While the suspension does stiffen under braking, it leaves the Five pitter-pattering and skipping over bumps in an involving and grin-inducing way. The top-line RockShox Pike RCT3 Solo Air fork at the front works well with the triple compound, tubeless ready Maxxis Minion DHF to keep your front wheel going just where you want it, meaning you can let it all hang loose at the back without too much risk of you being spat in to the undergrowth.
With the brakes off, the RockShox Monarch RT3 DebonAir is supple, happily soaking up the chatter while still delivering the controlled performance when the impacts grow. The Rapid Recovery rebound circuit helps glue the rear wheel to the ground, when braking allows.
The active suspension is more than happy being compressed into a berm too, allowing you to hold more speed than you might otherwise think is feasible. The Five just sits into its travel and waits for you to fling it out of the turn and into the next section. That said though, there’s a definite hint of flex between the front and rear of the bike. The bearings might be oversized, but with only one pivot point the bike does bend a little. Orange has tackled this as much as it can within the frame’s design though, new profiling of the front triangle’s tubes adding a claimed 15 percent increase in stiffness.
Point the Five RS down a hill and you're in for some fun…
In an ideal world, all we’d do is go down a hill, but unfortunately hills are also there to be ridden up; not every trail lets gravity do all the work. Here, the Five loses a bit of its shine. The slack angles and active suspension mean that it can feel a little sluggish when you’re traversing hills. Without a multi-link suspension system providing anti-squat chain tension the Five can suck a bit of life out of spirited efforts.
When the trail heads up and weight shifts back, it can feel like you’re sat quite far back on the bike too, needing a conscious effort to lower your torso towards the stem to keep it all in check. At 13.8kg, it’s no flyweight for this sort of money either.
Oh yes, did we mention the price? For this sort of money we’d expect a Guide RSC or Ultimate brake, and while the performance of GX is pretty much as good as the groups above, we’d feel it would have been better value if it came with X01, for example.
If parts of the spec really aren’t to taste, Orange does offer a range of upgrades at the point of purchase though, so Guide RS brakes or a RockShox Reverb post can be fitted for a relatively reasonable price.

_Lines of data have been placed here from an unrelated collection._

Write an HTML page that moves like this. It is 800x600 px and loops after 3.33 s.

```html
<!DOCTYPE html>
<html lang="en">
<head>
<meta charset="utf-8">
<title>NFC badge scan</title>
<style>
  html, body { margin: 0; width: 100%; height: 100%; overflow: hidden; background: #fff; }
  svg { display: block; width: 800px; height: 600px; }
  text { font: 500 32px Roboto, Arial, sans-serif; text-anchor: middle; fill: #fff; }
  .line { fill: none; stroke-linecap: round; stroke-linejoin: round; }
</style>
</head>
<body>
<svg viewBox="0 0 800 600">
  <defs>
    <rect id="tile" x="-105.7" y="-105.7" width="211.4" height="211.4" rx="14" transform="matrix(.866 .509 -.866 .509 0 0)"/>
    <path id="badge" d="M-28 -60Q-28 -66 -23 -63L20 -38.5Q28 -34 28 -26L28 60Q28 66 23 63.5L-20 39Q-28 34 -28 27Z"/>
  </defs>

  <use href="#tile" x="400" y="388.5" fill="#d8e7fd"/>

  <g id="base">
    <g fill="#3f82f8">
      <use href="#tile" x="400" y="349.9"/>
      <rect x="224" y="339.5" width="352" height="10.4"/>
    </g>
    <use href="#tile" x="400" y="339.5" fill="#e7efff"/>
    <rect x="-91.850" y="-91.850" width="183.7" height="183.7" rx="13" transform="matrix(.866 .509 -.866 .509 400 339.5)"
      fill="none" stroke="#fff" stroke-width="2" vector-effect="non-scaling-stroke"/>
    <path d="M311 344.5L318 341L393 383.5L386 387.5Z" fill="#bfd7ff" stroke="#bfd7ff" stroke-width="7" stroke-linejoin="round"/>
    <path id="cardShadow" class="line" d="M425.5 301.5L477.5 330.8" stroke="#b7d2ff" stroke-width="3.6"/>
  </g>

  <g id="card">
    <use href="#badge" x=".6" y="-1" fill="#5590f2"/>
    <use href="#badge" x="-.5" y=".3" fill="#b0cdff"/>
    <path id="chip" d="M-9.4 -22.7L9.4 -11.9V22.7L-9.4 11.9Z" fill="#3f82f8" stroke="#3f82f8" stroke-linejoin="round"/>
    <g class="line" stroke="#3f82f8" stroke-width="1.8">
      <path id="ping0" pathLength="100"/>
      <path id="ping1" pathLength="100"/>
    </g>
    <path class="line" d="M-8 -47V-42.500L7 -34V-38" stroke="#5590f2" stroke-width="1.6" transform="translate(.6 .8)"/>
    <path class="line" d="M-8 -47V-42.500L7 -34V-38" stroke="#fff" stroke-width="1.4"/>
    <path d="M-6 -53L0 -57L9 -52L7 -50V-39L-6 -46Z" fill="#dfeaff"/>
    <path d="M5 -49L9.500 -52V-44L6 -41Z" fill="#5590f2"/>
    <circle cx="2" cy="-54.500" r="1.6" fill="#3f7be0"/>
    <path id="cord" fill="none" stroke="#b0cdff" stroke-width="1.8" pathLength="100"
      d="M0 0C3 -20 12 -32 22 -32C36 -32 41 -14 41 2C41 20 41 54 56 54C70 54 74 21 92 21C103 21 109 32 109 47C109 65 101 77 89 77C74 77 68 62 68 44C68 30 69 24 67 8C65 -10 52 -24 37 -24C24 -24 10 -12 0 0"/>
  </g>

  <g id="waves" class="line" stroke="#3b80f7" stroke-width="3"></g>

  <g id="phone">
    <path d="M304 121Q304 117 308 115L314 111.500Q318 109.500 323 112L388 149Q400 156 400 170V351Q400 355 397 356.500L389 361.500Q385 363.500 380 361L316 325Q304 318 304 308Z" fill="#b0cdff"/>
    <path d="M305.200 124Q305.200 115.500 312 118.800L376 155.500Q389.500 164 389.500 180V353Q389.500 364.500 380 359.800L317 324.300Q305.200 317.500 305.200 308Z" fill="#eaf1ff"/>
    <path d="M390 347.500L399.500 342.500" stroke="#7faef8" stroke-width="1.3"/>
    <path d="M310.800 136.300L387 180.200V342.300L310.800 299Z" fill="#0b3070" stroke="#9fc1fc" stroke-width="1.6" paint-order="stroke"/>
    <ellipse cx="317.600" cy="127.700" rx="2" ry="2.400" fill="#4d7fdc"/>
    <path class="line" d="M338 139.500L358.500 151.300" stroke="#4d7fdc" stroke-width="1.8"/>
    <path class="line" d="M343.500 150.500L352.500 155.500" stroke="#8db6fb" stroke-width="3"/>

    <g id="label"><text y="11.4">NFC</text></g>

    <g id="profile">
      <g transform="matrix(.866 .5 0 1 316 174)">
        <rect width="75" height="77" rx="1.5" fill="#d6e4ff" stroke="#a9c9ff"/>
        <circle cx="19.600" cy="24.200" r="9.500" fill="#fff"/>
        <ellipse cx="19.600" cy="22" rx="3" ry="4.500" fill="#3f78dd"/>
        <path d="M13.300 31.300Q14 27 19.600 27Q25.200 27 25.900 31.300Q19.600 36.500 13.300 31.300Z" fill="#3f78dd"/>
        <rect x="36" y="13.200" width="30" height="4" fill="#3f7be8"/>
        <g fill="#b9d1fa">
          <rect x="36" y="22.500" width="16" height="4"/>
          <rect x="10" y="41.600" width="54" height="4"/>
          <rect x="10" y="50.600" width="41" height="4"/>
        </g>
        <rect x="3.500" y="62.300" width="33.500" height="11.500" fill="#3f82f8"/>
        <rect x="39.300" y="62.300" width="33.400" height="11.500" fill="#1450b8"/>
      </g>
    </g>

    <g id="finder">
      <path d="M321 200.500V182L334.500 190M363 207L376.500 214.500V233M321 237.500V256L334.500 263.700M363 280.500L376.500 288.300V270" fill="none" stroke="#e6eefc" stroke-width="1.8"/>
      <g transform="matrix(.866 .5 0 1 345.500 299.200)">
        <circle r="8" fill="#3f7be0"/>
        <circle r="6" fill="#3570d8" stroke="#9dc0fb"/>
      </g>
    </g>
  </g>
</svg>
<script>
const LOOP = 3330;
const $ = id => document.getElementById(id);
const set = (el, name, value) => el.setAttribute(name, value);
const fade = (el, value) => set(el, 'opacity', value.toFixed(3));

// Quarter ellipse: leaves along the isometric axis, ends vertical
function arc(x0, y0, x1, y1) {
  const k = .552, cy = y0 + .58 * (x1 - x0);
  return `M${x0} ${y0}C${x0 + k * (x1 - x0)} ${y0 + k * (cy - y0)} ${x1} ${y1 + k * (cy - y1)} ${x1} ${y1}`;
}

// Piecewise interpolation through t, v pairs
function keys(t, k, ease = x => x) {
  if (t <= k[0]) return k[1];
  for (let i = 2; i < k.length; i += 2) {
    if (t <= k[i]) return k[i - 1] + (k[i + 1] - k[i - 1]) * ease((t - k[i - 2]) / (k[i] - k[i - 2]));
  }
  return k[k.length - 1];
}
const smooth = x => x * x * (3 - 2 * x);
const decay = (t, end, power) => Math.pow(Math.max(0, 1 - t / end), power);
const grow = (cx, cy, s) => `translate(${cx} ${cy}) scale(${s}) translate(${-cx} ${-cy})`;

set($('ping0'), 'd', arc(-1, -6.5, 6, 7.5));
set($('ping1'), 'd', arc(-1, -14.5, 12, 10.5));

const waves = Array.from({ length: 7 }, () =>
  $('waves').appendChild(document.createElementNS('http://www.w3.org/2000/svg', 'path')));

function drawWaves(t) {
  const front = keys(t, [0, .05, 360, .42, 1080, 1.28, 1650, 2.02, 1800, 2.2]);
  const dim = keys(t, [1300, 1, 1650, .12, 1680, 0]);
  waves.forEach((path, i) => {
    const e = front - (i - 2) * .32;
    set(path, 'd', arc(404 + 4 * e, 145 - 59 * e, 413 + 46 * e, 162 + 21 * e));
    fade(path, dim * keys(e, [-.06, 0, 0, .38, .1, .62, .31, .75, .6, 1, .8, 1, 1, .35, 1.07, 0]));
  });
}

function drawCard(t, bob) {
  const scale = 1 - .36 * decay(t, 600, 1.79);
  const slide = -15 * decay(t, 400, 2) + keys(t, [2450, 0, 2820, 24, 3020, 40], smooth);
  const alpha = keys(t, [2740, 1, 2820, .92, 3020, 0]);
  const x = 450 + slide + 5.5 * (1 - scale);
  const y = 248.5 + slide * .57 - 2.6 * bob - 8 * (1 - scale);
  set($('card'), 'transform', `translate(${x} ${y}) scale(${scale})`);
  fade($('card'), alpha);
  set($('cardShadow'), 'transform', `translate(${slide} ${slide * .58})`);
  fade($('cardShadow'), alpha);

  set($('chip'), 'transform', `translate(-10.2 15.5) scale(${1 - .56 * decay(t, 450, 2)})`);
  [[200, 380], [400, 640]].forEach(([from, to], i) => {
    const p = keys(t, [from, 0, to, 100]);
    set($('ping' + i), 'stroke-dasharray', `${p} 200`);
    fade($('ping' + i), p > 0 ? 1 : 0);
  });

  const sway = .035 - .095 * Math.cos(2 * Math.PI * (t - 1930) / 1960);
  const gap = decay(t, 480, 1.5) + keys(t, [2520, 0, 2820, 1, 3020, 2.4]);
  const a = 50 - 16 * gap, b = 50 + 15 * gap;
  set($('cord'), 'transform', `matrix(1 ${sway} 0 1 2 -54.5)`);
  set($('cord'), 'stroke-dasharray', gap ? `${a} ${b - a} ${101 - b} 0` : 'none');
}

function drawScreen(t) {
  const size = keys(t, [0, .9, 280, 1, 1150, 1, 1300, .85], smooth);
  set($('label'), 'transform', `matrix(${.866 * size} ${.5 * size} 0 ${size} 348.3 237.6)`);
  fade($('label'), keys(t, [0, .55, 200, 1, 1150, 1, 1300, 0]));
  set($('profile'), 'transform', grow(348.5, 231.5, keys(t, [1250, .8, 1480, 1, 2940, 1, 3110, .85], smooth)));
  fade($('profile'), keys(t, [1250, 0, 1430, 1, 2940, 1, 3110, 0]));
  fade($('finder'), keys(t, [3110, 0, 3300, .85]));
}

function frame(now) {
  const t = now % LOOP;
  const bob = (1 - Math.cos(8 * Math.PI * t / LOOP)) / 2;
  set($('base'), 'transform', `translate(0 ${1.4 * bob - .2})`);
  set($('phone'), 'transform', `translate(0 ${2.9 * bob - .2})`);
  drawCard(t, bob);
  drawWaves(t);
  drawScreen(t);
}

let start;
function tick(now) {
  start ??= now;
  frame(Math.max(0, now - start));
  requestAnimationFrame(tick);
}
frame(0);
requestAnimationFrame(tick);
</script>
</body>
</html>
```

All considered, the Five has retained its crown as one of the most fun bikes out there to shred down a hill. It may not be the most advanced and it is a bit of a slog to get it back up – but if you just want a massive grin when at to the bottom of the hill, the Five’s hard to beat.
This article was originally published in What Mountain Bike magazine.